**To do**
Go through the records line by line from the top and repeat each one exactly, ending with the line that contains "background: var(--paper); color: var(--ink);".
::: Exercise data :::
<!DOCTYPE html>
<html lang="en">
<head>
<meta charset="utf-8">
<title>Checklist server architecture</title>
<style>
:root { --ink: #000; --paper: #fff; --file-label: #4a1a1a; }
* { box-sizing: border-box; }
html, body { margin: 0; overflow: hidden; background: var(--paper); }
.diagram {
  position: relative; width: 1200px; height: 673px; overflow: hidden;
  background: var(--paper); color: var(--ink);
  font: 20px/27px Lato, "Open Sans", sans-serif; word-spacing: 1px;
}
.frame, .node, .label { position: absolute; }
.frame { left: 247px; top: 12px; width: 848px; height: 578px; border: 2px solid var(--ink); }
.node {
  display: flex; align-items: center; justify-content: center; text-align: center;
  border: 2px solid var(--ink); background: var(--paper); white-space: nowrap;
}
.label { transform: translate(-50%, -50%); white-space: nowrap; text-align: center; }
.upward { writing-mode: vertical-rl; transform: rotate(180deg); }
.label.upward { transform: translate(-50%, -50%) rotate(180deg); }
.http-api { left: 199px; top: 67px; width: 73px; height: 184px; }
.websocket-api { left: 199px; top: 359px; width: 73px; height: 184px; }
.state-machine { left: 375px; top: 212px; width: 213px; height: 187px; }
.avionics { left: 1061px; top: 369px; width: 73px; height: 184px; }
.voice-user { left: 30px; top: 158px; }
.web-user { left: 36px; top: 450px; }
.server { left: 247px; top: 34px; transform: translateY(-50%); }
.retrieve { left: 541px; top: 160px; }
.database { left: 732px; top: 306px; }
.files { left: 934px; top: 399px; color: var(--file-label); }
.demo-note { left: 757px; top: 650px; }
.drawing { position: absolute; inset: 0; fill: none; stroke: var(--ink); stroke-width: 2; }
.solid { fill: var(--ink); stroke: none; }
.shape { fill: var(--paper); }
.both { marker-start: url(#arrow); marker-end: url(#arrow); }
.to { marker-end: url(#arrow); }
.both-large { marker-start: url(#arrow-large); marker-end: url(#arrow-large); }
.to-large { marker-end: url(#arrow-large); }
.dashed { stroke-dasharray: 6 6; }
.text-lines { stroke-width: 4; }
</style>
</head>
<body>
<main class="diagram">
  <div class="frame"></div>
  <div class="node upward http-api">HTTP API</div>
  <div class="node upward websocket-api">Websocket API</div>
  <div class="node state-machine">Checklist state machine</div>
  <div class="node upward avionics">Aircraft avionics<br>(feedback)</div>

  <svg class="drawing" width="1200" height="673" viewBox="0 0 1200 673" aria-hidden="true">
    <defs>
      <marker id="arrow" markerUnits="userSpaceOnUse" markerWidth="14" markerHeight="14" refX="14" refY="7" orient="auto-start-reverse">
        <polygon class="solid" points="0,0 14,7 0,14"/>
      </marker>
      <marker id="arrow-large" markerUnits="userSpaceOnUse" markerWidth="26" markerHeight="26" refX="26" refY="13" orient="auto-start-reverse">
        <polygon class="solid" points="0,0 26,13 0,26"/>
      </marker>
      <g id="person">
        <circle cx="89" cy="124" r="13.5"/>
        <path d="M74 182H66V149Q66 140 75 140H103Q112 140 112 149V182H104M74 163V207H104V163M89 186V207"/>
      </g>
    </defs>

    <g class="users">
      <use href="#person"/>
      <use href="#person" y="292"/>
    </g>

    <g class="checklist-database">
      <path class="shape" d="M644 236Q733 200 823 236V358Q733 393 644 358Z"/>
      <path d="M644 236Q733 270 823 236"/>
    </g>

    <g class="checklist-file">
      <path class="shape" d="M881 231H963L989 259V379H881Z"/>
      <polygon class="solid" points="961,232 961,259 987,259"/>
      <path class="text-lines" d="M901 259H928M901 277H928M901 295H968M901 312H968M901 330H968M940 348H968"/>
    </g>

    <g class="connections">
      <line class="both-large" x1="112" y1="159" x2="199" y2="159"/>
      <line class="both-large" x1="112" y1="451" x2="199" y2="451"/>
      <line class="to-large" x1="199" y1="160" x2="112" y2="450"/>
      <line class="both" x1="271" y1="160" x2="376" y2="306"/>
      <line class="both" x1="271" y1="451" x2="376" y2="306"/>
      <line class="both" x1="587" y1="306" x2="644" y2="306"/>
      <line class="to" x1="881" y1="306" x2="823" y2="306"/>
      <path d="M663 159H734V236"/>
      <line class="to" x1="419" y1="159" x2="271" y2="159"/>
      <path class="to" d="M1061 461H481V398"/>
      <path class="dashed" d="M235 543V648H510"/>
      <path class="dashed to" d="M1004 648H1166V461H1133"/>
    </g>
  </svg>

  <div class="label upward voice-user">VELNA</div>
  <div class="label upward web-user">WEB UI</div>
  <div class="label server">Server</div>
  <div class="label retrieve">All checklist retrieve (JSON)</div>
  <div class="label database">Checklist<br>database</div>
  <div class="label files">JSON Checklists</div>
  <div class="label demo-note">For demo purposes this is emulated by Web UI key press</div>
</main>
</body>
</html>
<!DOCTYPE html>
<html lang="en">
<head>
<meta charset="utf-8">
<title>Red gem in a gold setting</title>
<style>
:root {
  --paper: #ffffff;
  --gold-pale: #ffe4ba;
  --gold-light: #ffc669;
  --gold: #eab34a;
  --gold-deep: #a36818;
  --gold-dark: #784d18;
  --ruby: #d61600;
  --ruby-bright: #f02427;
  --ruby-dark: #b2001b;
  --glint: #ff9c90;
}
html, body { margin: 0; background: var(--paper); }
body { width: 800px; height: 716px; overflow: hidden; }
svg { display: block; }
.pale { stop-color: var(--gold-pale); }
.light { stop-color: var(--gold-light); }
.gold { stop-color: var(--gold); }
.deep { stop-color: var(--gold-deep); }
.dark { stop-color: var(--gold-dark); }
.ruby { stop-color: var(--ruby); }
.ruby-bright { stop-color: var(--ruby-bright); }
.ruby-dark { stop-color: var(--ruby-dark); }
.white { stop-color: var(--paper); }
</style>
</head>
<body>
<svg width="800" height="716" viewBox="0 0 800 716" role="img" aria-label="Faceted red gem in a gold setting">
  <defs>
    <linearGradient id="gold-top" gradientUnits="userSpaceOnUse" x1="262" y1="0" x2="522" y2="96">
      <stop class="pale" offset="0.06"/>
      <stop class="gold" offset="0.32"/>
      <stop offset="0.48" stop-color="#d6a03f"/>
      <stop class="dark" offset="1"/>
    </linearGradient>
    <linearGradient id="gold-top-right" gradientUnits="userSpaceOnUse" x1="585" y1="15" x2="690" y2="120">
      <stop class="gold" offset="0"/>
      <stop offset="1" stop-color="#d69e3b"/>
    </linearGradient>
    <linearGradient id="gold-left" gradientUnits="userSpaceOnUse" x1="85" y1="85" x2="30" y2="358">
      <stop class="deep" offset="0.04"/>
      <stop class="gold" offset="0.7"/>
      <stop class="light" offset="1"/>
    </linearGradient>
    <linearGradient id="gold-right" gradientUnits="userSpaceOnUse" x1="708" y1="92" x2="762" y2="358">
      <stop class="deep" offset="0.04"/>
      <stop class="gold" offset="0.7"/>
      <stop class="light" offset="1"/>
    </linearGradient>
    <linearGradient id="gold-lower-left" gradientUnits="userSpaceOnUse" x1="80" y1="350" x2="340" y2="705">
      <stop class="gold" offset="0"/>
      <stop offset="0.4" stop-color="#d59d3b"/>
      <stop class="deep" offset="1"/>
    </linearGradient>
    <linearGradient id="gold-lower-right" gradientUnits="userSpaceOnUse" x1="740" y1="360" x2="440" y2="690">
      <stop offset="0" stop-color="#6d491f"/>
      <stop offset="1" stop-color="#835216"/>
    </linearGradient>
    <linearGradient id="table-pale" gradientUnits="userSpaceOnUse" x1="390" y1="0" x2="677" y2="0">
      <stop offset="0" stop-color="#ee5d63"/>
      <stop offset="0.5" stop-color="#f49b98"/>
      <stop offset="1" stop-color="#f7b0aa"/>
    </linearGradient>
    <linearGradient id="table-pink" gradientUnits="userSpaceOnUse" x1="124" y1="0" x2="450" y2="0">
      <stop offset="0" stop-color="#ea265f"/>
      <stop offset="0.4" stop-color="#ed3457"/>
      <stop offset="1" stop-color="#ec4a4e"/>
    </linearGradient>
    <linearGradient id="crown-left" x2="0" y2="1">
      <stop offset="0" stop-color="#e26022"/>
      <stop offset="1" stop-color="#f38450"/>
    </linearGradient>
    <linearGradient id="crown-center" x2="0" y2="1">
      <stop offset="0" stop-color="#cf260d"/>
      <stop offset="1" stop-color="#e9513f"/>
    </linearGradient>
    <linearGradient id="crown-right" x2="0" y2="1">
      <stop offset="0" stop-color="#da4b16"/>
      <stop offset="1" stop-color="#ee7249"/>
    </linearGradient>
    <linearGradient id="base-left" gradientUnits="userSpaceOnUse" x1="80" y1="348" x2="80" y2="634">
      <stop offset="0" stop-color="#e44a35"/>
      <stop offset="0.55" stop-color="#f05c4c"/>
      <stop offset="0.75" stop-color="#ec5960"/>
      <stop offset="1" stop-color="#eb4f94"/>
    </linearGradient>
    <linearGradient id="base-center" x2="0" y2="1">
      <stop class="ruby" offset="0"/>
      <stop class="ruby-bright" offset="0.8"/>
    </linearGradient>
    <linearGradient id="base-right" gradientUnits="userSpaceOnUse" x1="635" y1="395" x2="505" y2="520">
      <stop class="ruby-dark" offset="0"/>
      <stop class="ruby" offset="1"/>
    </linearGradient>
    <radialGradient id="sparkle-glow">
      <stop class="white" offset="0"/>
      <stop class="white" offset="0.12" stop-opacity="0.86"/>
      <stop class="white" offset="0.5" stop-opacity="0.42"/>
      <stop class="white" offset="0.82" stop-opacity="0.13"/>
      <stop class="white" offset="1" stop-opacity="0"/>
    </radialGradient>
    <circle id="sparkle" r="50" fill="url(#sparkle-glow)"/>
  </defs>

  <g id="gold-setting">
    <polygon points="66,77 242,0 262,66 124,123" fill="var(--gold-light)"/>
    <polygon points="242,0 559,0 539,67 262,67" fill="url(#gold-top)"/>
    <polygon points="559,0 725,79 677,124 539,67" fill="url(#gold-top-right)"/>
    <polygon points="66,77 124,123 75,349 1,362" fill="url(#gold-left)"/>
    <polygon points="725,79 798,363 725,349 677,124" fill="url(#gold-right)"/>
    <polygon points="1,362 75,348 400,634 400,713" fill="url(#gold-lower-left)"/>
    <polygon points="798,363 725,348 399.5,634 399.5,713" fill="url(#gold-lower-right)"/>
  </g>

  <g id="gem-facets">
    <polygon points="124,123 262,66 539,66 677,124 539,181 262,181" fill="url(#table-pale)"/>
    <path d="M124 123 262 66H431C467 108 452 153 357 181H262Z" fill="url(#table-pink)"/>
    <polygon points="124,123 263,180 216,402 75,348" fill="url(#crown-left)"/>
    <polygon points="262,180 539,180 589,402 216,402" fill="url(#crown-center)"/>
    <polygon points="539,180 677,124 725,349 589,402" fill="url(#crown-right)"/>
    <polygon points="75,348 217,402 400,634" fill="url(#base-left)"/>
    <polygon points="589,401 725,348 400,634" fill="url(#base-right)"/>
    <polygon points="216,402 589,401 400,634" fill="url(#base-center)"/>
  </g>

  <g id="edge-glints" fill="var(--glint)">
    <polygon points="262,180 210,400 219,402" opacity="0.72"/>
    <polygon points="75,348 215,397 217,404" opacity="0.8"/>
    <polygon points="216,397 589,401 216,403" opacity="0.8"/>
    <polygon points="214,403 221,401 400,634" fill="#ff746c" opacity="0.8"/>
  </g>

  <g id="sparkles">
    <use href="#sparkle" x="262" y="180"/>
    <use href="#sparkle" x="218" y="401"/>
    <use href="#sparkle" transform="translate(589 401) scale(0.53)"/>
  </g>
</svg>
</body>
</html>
:::
**Written answer**
<!DOCTYPE html>
<html lang="en">
<head>
<meta charset="utf-8">
<title>Checklist server architecture</title>
<style>
:root { --ink: #000; --paper: #fff; --file-label: #4a1a1a; }
* { box-sizing: border-box; }
html, body { margin: 0; overflow: hidden; background: var(--paper); }
.diagram {
  position: relative; width: 1200px; height: 673px; overflow: hidden;
  background: var(--paper); color: var(--ink);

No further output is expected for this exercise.